> **WORK ITEM**:
Your answer should hold each line of the material that contains the word "nearest".

> **SUPPLIED RECORDS**:
----------------

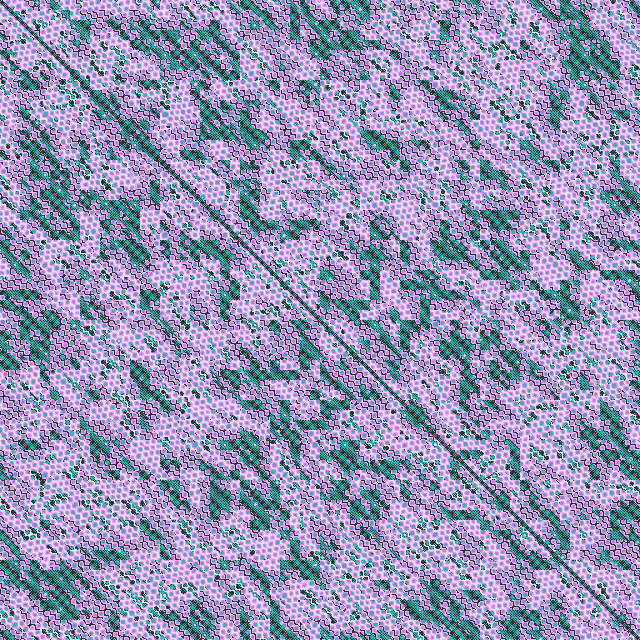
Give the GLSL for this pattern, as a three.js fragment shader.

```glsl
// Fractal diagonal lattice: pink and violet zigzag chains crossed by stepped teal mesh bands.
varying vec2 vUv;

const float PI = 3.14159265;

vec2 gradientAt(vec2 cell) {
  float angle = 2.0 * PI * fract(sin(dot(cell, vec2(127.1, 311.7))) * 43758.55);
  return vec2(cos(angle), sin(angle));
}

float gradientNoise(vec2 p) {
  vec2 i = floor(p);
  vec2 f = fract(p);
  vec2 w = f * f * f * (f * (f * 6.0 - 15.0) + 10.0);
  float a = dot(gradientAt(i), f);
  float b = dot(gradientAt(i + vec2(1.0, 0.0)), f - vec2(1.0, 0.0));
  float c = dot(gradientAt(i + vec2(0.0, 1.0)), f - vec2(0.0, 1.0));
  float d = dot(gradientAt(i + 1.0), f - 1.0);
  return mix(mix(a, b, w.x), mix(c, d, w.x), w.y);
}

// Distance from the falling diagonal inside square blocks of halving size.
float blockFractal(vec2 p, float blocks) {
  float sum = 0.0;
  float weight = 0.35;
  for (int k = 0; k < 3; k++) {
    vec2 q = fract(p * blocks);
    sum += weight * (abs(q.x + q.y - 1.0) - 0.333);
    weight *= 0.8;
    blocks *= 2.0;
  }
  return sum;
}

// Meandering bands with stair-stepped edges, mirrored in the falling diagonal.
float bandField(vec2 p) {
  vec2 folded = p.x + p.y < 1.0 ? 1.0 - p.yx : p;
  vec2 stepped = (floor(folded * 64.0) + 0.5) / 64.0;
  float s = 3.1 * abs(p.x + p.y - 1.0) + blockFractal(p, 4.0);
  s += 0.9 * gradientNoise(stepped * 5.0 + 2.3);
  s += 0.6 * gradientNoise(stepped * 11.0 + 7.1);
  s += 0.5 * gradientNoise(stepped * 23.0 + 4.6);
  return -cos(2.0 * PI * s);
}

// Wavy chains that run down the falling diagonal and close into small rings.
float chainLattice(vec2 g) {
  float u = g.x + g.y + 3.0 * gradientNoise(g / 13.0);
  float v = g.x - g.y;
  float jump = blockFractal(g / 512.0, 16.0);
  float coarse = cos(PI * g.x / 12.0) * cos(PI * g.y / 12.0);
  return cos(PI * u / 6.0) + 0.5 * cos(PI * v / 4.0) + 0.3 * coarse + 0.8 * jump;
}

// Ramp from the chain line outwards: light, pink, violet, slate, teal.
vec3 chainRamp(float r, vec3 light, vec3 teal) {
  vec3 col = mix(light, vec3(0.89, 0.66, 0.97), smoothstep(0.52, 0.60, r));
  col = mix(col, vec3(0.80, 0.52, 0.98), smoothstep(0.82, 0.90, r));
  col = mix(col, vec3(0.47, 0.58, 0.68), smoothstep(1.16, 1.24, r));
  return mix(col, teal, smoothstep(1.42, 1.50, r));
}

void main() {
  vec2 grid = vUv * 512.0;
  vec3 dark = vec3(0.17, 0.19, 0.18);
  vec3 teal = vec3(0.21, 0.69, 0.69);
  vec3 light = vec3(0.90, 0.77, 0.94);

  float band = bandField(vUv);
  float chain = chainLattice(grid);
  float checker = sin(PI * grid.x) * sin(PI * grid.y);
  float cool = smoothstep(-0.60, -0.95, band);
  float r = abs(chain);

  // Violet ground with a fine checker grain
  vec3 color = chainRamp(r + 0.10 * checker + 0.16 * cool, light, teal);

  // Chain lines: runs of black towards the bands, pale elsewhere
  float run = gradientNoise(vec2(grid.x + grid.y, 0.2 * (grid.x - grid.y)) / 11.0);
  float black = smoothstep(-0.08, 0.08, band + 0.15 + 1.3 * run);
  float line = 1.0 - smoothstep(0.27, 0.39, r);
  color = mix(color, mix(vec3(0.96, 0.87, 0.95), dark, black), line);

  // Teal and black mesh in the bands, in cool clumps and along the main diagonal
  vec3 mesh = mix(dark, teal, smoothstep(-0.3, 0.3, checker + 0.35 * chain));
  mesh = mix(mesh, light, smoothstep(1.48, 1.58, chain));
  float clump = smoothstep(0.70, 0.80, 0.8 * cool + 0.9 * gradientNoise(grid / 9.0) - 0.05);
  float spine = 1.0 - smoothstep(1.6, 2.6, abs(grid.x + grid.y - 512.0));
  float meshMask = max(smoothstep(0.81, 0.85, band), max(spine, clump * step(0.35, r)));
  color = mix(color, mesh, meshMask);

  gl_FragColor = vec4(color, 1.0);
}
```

----------------

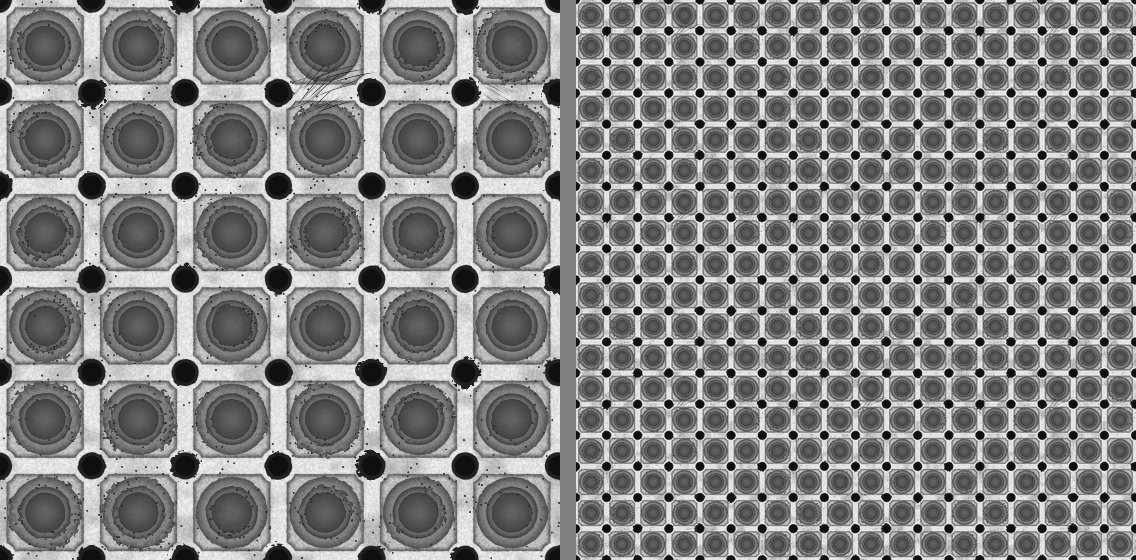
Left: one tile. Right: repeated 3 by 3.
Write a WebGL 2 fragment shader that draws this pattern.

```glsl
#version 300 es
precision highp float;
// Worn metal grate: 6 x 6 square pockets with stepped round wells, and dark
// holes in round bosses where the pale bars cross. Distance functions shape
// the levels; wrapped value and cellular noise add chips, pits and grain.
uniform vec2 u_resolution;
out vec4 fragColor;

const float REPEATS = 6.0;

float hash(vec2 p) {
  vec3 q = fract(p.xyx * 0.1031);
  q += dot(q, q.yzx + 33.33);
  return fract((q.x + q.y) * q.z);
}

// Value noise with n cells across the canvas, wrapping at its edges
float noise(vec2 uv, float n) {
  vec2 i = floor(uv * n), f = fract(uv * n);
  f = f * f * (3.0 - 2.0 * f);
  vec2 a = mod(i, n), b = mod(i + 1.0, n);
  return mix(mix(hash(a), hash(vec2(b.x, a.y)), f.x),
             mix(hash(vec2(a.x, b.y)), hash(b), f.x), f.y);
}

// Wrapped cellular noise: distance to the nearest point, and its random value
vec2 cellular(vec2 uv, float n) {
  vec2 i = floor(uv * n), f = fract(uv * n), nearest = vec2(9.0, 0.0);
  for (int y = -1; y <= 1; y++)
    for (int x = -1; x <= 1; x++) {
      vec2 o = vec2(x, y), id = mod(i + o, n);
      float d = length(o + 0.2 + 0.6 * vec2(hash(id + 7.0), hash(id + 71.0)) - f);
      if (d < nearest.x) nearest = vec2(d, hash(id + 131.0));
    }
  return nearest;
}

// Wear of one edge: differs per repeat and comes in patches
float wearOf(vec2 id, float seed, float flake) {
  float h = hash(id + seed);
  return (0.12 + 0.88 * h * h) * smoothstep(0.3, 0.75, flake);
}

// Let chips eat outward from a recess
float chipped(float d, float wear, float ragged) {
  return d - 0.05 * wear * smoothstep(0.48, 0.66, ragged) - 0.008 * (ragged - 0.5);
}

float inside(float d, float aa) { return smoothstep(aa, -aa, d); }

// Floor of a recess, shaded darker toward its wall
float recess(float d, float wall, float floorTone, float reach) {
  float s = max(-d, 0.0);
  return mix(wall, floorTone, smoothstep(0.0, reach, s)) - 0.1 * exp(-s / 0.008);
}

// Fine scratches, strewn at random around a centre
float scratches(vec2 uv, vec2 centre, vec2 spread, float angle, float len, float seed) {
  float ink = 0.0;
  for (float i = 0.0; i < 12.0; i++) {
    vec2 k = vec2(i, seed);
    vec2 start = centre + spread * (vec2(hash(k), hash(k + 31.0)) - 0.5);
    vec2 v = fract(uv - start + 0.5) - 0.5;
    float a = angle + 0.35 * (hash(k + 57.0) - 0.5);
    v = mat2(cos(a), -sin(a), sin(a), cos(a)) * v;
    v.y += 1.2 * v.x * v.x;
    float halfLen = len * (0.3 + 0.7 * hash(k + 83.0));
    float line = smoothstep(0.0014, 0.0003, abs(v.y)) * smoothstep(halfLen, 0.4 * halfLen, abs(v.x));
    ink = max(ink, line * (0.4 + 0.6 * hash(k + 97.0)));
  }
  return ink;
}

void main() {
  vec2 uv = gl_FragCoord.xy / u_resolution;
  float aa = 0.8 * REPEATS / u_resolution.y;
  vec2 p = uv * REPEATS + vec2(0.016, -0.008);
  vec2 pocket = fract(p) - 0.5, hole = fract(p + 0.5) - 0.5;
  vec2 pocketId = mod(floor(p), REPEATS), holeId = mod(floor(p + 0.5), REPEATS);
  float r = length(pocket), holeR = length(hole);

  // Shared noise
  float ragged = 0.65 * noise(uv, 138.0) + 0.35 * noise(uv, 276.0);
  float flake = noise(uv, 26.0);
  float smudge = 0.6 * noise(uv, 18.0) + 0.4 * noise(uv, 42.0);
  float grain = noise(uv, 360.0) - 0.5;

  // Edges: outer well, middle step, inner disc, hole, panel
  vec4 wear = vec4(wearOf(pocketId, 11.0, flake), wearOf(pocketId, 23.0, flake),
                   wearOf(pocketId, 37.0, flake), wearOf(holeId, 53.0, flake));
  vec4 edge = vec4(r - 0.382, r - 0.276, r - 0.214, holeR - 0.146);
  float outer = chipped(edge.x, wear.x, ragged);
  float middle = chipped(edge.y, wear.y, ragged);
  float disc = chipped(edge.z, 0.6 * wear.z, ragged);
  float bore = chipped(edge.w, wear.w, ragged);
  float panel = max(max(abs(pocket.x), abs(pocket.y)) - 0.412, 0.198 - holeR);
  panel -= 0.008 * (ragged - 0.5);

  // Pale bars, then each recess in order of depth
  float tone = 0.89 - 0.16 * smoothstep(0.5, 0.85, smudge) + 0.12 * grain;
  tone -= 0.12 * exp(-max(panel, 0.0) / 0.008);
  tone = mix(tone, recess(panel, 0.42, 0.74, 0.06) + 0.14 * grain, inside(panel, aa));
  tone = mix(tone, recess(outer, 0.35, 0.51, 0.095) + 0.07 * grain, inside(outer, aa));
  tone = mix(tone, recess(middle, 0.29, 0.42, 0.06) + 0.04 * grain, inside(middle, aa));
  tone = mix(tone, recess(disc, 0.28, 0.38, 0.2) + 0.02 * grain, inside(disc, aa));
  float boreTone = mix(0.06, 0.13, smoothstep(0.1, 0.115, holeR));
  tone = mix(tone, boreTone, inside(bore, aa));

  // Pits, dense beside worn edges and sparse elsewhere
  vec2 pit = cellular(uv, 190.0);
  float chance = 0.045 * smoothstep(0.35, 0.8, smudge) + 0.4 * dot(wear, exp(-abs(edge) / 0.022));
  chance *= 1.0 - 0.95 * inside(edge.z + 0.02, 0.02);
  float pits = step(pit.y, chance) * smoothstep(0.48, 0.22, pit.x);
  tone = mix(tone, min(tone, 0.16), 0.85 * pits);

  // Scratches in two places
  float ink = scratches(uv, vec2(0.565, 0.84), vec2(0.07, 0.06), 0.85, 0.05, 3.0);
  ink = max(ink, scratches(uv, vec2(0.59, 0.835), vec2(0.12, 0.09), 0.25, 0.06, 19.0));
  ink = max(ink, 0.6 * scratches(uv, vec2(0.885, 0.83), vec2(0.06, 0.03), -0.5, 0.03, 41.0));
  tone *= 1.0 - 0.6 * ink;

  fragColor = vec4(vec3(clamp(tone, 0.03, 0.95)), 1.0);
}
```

----------------

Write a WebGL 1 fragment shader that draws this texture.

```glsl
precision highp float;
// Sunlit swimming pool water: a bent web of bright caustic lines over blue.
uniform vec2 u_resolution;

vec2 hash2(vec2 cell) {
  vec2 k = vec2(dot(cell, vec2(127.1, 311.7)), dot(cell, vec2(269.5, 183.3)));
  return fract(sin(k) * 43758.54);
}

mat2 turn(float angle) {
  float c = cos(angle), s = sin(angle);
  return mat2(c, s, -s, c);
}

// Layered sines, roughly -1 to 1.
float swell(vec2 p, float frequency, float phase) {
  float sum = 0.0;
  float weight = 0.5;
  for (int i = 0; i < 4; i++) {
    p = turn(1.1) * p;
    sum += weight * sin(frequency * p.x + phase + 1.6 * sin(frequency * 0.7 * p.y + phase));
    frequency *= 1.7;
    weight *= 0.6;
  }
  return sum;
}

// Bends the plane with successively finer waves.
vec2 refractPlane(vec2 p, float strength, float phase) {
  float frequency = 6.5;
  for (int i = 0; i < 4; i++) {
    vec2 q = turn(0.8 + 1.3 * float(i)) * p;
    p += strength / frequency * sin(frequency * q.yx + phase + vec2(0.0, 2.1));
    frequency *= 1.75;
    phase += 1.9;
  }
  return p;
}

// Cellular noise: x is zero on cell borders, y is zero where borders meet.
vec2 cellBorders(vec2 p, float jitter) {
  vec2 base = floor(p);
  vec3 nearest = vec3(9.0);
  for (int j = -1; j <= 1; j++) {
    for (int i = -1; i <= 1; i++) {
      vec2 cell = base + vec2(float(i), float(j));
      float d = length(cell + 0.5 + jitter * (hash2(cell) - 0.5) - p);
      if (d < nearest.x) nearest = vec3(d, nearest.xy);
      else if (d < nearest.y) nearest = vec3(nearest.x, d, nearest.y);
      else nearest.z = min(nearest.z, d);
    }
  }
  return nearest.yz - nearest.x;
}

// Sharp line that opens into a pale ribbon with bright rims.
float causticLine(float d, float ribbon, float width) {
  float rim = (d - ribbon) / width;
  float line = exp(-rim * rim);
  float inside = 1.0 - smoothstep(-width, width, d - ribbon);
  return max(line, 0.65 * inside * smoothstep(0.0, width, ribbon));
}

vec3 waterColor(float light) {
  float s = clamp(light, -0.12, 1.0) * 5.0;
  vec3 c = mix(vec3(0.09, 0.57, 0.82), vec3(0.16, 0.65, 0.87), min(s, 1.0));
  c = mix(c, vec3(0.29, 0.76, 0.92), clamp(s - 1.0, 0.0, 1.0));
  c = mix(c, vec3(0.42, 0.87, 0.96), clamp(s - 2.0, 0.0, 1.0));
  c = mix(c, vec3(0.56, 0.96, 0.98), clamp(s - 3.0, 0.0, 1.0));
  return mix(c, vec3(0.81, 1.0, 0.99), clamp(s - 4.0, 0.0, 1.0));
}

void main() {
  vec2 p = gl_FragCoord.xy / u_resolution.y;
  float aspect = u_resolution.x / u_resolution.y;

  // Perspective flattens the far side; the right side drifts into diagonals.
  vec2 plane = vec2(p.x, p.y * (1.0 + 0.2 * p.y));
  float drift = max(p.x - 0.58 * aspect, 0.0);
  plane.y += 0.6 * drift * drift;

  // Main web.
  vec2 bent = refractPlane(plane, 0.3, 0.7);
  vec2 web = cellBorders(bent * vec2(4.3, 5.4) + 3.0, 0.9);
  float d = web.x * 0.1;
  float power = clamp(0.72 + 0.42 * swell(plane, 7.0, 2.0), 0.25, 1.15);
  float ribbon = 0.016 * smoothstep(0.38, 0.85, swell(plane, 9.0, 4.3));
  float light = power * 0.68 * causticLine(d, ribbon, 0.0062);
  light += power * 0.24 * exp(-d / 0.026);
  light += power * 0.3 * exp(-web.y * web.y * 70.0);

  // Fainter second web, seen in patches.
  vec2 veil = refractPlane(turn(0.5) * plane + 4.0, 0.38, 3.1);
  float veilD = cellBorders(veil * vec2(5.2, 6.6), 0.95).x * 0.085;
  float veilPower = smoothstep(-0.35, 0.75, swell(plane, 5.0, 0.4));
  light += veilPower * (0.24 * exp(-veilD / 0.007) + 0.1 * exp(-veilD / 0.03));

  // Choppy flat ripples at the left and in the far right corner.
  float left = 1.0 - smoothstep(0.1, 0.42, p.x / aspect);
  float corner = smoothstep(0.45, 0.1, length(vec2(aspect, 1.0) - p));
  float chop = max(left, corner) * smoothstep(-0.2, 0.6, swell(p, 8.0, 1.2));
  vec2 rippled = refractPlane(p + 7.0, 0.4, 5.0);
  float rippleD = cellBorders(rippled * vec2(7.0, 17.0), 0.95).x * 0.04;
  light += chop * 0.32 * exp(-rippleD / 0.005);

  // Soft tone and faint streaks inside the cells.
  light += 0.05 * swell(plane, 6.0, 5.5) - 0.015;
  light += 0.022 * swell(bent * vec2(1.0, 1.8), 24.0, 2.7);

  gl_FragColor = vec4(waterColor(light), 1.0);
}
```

----------------

> **EXERCISE SOLUTION**:
// Wrapped cellular noise: distance to the nearest point, and its random value
  vec2 i = floor(uv * n), f = fract(uv * n), nearest = vec2(9.0, 0.0);
      if (d < nearest.x) nearest = vec2(d, hash(id + 131.0));
  return nearest;
  vec3 nearest = vec3(9.0);
      if (d < nearest.x) nearest = vec3(d, nearest.xy);
      else if (d < nearest.y) nearest = vec3(nearest.x, d, nearest.y);
      else nearest.z = min(nearest.z, d);
  return nearest.yz - nearest.x;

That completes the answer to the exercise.